(Items from a dataset)
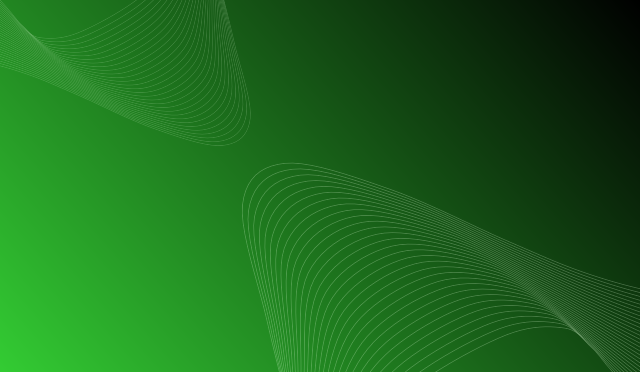
Reproduce this background procedurally as a Shadertoy shader.

```glsl
// Green-to-black diagonal gradient with two sheets of fine pale lines.
// Each sheet blends an outer spline into an inner one; the upper sheet is
// the lower one turned by half a revolution and made smaller.

const int KNOTS = 10;
const int STEPS = 10;   // straight pieces per spline span
const int LINES = 30;   // blended lines per sheet

const vec3 LIME = vec3(0.20, 0.80, 0.20);
const vec3 BLACK = vec3(0.0);
const vec3 LINE_COLOR = vec3(0.88, 1.0, 0.85);
const float LINE_WIDTH = 0.0016;

// Spline knots in units of canvas height
const vec2 OUTER[KNOTS] = vec2[KNOTS](
    vec2(0.848, -0.362), vec2(0.781, -0.116), vec2(0.717, 0.141),
    vec2(0.652, 0.450), vec2(0.766, 0.561), vec2(1.049, 0.491),
    vec2(1.362, 0.353), vec2(1.563, 0.270), vec2(1.752, 0.217),
    vec2(1.942, 0.192));
const vec2 INNER[KNOTS] = vec2[KNOTS](
    vec2(0.949, -0.652), vec2(0.893, -0.429), vec2(0.960, -0.205),
    vec2(1.116, -0.038), vec2(1.362, 0.100), vec2(1.518, 0.118),
    vec2(1.589, 0.067), vec2(1.641, 0.007), vec2(1.730, -0.094),
    vec2(1.830, -0.205));

// Catmull-Rom curve from b to c
vec2 spline(vec2 a, vec2 b, vec2 c, vec2 d, float t) {
    vec2 linear = c - a;
    vec2 square = 2.0 * a - 5.0 * b + 4.0 * c - d;
    vec2 cubic = 3.0 * (b - c) + d - a;
    return b + 0.5 * t * (linear + t * (square + t * cubic));
}

vec2 outerCurve(int k, float t) {
    return spline(OUTER[k - 1], OUTER[k], OUTER[k + 1], OUTER[k + 2], t);
}

vec2 innerCurve(int k, float t) {
    return spline(INNER[k - 1], INNER[k], INNER[k + 1], INNER[k + 2], t);
}

float segmentDistanceSquared(vec2 p, vec2 a, vec2 b) {
    vec2 ab = b - a;
    vec2 offset = p - a - ab * clamp(dot(p - a, ab) / dot(ab, ab), 0.0, 1.0);
    return dot(offset, offset);
}

// Combined opacity of all lines in a sheet
float lineSheet(vec2 p, float pixel, float opacity) {
    if (p.x < 0.63 || p.y > 0.59) return 0.0;

    float nearest[LINES];
    for (int i = 0; i < LINES; i++) nearest[i] = 1e3;

    vec2 outerStart = outerCurve(1, 0.0);
    vec2 innerStart = innerCurve(1, 0.0);
    for (int k = 1; k < KNOTS - 2; k++) {
        for (int s = 1; s <= STEPS; s++) {
            float t = float(s) / float(STEPS);
            vec2 outerEnd = outerCurve(k, t);
            vec2 innerEnd = innerCurve(k, t);
            for (int i = 0; i < LINES; i++) {
                float blend = float(i) / float(LINES - 1);
                vec2 a = mix(outerStart, innerStart, blend);
                vec2 b = mix(outerEnd, innerEnd, blend);
                nearest[i] = min(nearest[i], segmentDistanceSquared(p, a, b));
            }
            outerStart = outerEnd;
            innerStart = innerEnd;
        }
    }

    float clear = 1.0;
    for (int i = 0; i < LINES; i++) {
        float edge = 0.5 * LINE_WIDTH - sqrt(nearest[i]);
        clear *= 1.0 - opacity * clamp(0.5 + edge / pixel, 0.0, 1.0);
    }
    return 1.0 - clear;
}

// Half turn about a pair of matching points, with a change of size
vec2 turnAround(vec2 p, vec2 fromPivot, vec2 toPivot, float size) {
    return toPivot - (p - fromPivot) / size;
}

void mainImage(out vec4 fragColor, in vec2 fragCoord) {
    vec2 uv = fragCoord / iResolution.xy;
    vec2 p = fragCoord / iResolution.y;
    float pixel = 1.0 / iResolution.y;

    // Background
    vec3 color = mix(LIME, BLACK, dot(uv, vec2(0.66, 0.34)));

    // The sheets never share a height, so each pixel needs only one
    float opacity = 0.30;
    if (p.y > 0.587) {
        const float UPPER_SIZE = 0.655;
        p = turnAround(p, vec2(0.598, 0.609), vec2(0.766, 0.561), UPPER_SIZE);
        pixel /= UPPER_SIZE;
        opacity = 0.23;
    }
    color = mix(color, LINE_COLOR, lineSheet(p, pixel, opacity));

    fragColor = vec4(color, 1.0);
}
```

Task item: Write out the entries again, exactly as given, skipping any images.

Exercise response:
Reproduce this background procedurally as a Shadertoy shader.

```glsl
// Green-to-black diagonal gradient with two sheets of fine pale lines.
// Each sheet blends an outer spline into an inner one; the upper sheet is
// the lower one turned by half a revolution and made smaller.

const int KNOTS = 10;
const int STEPS = 10;   // straight pieces per spline span
const int LINES = 30;   // blended lines per sheet

const vec3 LIME = vec3(0.20, 0.80, 0.20);
const vec3 BLACK = vec3(0.0);
const vec3 LINE_COLOR = vec3(0.88, 1.0, 0.85);
const float LINE_WIDTH = 0.0016;

// Spline knots in units of canvas height
const vec2 OUTER[KNOTS] = vec2[KNOTS](
    vec2(0.848, -0.362), vec2(0.781, -0.116), vec2(0.717, 0.141),
    vec2(0.652, 0.450), vec2(0.766, 0.561), vec2(1.049, 0.491),
    vec2(1.362, 0.353), vec2(1.563, 0.270), vec2(1.752, 0.217),
    vec2(1.942, 0.192));
const vec2 INNER[KNOTS] = vec2[KNOTS](
    vec2(0.949, -0.652), vec2(0.893, -0.429), vec2(0.960, -0.205),
    vec2(1.116, -0.038), vec2(1.362, 0.100), vec2(1.518, 0.118),
    vec2(1.589, 0.067), vec2(1.641, 0.007), vec2(1.730, -0.094),
    vec2(1.830, -0.205));

// Catmull-Rom curve from b to c
vec2 spline(vec2 a, vec2 b, vec2 c, vec2 d, float t) {
    vec2 linear = c - a;
    vec2 square = 2.0 * a - 5.0 * b + 4.0 * c - d;
    vec2 cubic = 3.0 * (b - c) + d - a;
    return b + 0.5 * t * (linear + t * (square + t * cubic));
}

vec2 outerCurve(int k, float t) {
    return spline(OUTER[k - 1], OUTER[k], OUTER[k + 1], OUTER[k + 2], t);
}

vec2 innerCurve(int k, float t) {
    return spline(INNER[k - 1], INNER[k], INNER[k + 1], INNER[k + 2], t);
}

float segmentDistanceSquared(vec2 p, vec2 a, vec2 b) {
    vec2 ab = b - a;
    vec2 offset = p - a - ab * clamp(dot(p - a, ab) / dot(ab, ab), 0.0, 1.0);
    return dot(offset, offset);
}

// Combined opacity of all lines in a sheet
float lineSheet(vec2 p, float pixel, float opacity) {
    if (p.x < 0.63 || p.y > 0.59) return 0.0;

    float nearest[LINES];
    for (int i = 0; i < LINES; i++) nearest[i] = 1e3;

    vec2 outerStart = outerCurve(1, 0.0);
    vec2 innerStart = innerCurve(1, 0.0);
    for (int k = 1; k < KNOTS - 2; k++) {
        for (int s = 1; s <= STEPS; s++) {
            float t = float(s) / float(STEPS);
            vec2 outerEnd = outerCurve(k, t);
            vec2 innerEnd = innerCurve(k, t);
            for (int i = 0; i < LINES; i++) {
                float blend = float(i) / float(LINES - 1);
                vec2 a = mix(outerStart, innerStart, blend);
                vec2 b = mix(outerEnd, innerEnd, blend);
                nearest[i] = min(nearest[i], segmentDistanceSquared(p, a, b));
            }
            outerStart = outerEnd;
            innerStart = innerEnd;
        }
    }

    float clear = 1.0;
    for (int i = 0; i < LINES; i++) {
        float edge = 0.5 * LINE_WIDTH - sqrt(nearest[i]);
        clear *= 1.0 - opacity * clamp(0.5 + edge / pixel, 0.0, 1.0);
    }
    return 1.0 - clear;
}

// Half turn about a pair of matching points, with a change of size
vec2 turnAround(vec2 p, vec2 fromPivot, vec2 toPivot, float size) {
    return toPivot - (p - fromPivot) / size;
}

void mainImage(out vec4 fragColor, in vec2 fragCoord) {
    vec2 uv = fragCoord / iResolution.xy;
    vec2 p = fragCoord / iResolution.y;
    float pixel = 1.0 / iResolution.y;

    // Background
    vec3 color = mix(LIME, BLACK, dot(uv, vec2(0.66, 0.34)));

    // The sheets never share a height, so each pixel needs only one
    float opacity = 0.30;
    if (p.y > 0.587) {
        const float UPPER_SIZE = 0.655;
        p = turnAround(p, vec2(0.598, 0.609), vec2(0.766, 0.561), UPPER_SIZE);
        pixel /= UPPER_SIZE;
        opacity = 0.23;
    }
    color = mix(color, LINE_COLOR, lineSheet(p, pixel, opacity));

    fragColor = vec4(color, 1.0);
}
```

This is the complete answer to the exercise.